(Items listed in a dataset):
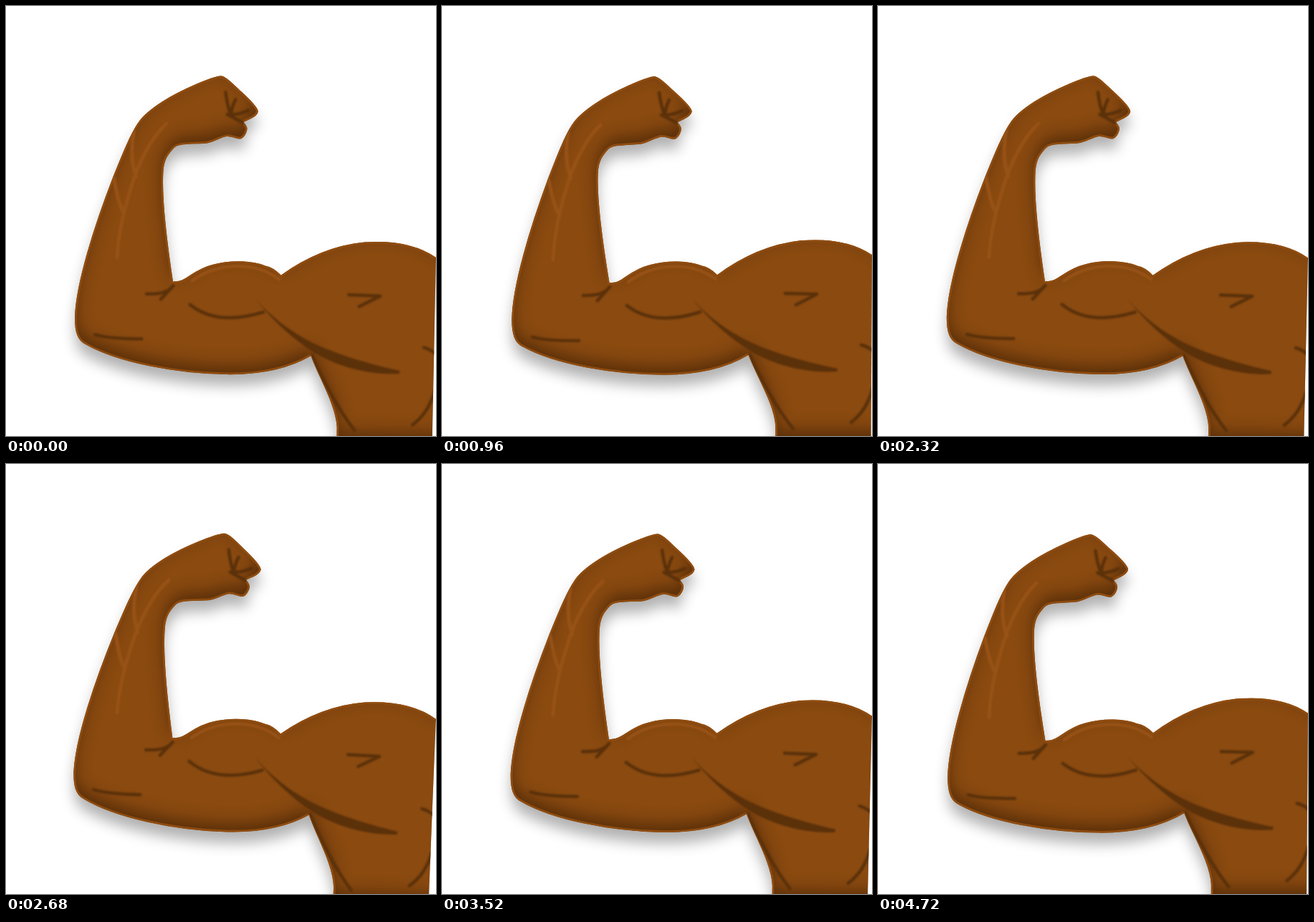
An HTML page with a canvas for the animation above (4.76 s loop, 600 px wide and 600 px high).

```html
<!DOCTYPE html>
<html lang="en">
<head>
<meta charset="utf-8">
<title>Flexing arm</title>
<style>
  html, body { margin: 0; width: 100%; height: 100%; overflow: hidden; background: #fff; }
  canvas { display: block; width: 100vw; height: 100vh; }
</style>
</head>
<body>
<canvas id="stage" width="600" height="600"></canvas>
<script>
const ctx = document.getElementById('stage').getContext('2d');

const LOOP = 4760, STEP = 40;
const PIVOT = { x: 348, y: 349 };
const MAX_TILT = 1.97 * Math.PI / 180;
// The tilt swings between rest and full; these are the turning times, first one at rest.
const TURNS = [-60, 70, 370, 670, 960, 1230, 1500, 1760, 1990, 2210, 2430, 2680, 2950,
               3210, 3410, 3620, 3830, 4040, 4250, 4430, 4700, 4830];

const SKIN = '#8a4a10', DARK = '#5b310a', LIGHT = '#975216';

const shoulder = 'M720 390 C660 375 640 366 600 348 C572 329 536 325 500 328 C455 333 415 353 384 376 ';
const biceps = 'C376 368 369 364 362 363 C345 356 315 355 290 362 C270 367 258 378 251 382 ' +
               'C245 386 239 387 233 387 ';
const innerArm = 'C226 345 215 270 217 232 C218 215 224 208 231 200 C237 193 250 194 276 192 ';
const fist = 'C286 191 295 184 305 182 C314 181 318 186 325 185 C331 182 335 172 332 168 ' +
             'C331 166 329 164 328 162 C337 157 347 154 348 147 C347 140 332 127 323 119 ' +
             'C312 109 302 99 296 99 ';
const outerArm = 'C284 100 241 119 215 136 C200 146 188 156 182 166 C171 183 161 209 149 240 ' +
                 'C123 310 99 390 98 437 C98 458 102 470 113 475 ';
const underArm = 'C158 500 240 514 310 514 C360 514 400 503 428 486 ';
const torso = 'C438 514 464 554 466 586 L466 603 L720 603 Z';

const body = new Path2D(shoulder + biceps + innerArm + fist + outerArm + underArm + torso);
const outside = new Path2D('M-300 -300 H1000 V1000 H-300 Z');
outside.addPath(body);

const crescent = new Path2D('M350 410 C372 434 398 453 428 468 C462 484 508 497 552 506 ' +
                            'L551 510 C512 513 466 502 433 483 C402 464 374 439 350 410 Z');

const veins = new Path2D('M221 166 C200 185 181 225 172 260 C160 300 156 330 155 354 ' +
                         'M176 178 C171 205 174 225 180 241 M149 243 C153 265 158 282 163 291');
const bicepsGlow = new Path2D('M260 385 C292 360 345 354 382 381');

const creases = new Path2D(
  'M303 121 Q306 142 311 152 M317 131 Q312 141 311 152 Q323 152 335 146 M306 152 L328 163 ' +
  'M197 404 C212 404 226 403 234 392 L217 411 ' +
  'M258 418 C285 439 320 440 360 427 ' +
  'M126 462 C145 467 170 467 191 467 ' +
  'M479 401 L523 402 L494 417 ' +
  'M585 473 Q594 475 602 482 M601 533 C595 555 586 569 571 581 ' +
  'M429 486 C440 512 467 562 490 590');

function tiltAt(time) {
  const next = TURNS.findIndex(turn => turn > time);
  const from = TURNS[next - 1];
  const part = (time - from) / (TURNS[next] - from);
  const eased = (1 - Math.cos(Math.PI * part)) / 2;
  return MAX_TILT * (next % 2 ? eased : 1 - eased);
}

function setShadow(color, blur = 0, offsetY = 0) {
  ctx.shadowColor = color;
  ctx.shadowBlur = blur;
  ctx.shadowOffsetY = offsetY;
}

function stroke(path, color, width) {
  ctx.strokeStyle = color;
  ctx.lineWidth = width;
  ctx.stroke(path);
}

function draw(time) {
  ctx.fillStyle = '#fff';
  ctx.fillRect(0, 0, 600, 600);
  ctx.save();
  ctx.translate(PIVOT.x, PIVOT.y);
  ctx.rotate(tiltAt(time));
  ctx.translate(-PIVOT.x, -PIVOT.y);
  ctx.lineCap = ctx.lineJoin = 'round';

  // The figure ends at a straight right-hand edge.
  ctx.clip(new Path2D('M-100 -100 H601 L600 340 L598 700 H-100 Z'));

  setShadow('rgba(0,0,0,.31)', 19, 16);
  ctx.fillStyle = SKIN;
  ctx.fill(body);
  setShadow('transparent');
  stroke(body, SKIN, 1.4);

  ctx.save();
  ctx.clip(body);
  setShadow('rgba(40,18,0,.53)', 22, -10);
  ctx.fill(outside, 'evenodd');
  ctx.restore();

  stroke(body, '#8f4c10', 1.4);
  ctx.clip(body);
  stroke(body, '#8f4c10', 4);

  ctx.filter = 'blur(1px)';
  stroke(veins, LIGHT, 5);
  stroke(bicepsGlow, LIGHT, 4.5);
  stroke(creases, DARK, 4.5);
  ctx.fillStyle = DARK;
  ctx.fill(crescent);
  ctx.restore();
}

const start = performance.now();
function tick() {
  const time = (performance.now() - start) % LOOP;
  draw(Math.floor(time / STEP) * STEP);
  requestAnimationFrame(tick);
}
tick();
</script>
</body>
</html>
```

...

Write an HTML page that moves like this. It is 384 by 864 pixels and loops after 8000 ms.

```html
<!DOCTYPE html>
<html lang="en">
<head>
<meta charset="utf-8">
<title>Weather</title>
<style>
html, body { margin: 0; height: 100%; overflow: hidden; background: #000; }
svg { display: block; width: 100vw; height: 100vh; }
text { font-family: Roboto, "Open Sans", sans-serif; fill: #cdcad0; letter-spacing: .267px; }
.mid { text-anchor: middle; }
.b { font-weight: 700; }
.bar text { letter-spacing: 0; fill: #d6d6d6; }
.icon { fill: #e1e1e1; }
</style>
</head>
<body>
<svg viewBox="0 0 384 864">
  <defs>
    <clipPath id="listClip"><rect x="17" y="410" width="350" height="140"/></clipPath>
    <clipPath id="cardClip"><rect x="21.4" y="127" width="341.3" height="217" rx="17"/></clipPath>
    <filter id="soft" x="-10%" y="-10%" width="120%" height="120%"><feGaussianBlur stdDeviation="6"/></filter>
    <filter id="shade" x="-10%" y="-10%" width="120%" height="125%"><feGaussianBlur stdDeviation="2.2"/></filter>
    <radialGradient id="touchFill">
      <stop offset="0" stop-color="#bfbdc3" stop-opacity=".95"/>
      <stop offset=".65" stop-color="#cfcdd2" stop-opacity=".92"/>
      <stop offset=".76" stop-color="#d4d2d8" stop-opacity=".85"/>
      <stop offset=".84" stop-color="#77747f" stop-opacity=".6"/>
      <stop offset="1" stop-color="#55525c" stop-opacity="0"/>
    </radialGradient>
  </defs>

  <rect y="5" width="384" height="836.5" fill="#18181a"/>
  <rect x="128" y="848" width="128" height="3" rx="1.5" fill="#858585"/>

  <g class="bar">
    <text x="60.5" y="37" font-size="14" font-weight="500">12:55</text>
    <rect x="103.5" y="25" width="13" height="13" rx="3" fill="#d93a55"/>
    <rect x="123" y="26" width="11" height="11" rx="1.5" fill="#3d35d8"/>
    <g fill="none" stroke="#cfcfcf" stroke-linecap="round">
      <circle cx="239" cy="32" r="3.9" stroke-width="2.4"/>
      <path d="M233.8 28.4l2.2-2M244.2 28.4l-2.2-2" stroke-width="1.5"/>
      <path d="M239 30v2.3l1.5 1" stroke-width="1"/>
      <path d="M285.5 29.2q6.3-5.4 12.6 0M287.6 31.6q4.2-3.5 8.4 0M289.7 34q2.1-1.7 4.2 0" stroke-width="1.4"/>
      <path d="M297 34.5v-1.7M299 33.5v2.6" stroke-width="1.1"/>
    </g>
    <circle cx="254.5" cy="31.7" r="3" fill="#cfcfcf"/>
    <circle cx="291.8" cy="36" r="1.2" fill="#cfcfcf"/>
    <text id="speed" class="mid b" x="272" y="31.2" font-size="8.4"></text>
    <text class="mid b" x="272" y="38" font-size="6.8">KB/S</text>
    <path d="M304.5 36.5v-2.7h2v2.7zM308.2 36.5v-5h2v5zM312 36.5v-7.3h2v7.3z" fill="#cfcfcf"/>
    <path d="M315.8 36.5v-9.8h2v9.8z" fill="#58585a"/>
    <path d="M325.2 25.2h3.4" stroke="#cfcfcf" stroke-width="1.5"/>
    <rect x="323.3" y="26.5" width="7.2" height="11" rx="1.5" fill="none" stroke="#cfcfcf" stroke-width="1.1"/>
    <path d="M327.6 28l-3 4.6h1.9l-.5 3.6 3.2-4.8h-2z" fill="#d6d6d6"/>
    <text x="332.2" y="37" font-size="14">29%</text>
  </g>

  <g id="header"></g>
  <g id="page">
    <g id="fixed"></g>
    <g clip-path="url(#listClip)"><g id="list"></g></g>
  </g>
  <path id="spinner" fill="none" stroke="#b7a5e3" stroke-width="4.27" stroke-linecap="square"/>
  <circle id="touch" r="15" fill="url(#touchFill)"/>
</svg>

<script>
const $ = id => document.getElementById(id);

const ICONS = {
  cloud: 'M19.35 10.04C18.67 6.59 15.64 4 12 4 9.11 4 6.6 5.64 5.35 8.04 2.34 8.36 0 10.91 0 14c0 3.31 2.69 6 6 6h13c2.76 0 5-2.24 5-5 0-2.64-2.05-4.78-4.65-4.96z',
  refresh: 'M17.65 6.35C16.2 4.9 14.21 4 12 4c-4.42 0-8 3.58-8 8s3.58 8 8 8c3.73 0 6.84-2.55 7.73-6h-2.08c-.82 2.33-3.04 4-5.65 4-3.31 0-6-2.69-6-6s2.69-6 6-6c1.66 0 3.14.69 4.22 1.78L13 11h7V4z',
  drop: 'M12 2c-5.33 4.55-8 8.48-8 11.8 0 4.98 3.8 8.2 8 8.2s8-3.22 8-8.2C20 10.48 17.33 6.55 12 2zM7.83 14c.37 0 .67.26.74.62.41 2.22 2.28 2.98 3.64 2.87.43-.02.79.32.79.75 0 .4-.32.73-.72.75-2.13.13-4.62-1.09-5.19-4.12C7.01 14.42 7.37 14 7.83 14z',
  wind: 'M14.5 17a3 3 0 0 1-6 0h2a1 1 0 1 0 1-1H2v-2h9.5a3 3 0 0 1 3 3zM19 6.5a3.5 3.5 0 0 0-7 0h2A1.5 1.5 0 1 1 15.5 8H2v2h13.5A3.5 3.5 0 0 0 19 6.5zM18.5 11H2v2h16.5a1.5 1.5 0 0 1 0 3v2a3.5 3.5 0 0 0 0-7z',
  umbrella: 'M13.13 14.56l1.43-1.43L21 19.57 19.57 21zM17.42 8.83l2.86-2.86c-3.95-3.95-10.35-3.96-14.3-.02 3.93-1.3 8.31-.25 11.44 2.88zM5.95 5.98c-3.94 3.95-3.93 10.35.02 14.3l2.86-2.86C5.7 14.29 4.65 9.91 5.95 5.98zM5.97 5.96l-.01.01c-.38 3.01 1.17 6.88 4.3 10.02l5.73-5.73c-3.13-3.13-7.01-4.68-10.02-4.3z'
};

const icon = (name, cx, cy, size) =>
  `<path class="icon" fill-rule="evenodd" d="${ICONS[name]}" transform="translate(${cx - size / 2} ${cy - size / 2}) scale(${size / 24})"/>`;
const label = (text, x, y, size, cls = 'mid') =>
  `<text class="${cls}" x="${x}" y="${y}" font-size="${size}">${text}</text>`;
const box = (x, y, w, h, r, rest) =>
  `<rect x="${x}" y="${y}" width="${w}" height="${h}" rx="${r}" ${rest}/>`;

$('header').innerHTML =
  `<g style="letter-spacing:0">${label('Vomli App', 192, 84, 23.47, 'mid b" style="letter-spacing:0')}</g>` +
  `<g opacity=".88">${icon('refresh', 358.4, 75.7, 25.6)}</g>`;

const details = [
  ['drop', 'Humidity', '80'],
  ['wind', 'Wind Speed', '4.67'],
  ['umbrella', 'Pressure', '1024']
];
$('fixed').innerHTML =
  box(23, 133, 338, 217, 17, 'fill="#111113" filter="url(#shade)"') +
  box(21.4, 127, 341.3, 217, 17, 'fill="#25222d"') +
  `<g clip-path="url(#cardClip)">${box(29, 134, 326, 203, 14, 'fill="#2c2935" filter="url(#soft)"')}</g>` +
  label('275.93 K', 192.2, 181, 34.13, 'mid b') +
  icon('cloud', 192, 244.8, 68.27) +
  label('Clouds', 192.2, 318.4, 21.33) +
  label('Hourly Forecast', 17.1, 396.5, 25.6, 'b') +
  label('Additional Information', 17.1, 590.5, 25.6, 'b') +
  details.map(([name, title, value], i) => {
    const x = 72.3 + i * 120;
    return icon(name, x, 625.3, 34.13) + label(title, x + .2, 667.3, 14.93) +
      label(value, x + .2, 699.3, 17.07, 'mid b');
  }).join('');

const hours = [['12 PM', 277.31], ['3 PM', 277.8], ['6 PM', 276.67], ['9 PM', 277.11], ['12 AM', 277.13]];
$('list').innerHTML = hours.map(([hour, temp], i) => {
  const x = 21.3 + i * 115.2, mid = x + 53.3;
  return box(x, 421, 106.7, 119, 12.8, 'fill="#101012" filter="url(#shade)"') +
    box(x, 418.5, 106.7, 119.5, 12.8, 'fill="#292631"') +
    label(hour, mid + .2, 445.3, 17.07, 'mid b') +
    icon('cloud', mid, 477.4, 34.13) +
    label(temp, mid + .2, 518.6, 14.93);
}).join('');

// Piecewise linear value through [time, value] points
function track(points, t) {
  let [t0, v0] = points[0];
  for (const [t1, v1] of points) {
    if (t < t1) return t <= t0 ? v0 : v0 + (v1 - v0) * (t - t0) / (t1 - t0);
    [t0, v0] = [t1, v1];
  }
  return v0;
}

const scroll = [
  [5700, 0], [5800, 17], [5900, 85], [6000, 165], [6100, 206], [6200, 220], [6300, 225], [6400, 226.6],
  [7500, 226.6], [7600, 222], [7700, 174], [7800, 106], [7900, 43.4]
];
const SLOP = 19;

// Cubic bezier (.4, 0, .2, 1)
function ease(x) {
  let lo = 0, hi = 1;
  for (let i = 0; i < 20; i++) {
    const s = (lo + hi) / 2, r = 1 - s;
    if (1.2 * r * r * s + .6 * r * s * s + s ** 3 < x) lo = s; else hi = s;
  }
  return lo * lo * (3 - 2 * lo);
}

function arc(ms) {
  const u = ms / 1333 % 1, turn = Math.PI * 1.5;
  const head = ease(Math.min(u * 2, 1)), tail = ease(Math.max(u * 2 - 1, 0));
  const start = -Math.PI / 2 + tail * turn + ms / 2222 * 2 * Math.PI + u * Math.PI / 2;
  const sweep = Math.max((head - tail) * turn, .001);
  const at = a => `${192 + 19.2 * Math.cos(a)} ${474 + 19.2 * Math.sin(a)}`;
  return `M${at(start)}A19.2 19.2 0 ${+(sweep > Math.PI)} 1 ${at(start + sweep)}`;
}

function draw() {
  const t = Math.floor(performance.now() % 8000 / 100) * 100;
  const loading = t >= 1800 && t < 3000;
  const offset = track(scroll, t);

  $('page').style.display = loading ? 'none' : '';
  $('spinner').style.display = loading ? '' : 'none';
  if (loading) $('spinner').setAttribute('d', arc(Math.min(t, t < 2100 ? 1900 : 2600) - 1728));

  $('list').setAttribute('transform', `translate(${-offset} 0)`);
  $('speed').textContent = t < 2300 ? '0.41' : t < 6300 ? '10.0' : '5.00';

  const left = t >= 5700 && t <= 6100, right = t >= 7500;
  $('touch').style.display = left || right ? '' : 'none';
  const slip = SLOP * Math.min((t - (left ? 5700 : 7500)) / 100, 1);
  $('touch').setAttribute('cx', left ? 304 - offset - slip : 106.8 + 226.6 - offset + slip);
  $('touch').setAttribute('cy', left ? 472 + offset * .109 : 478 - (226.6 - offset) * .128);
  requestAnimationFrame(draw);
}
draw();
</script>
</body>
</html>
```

(Exercise directions):
Pull every line with the word "draw" from the data.

(Problem solution):
function draw(time) {
  draw(Math.floor(time / STEP) * STEP);
function draw() {
  requestAnimationFrame(draw);
draw();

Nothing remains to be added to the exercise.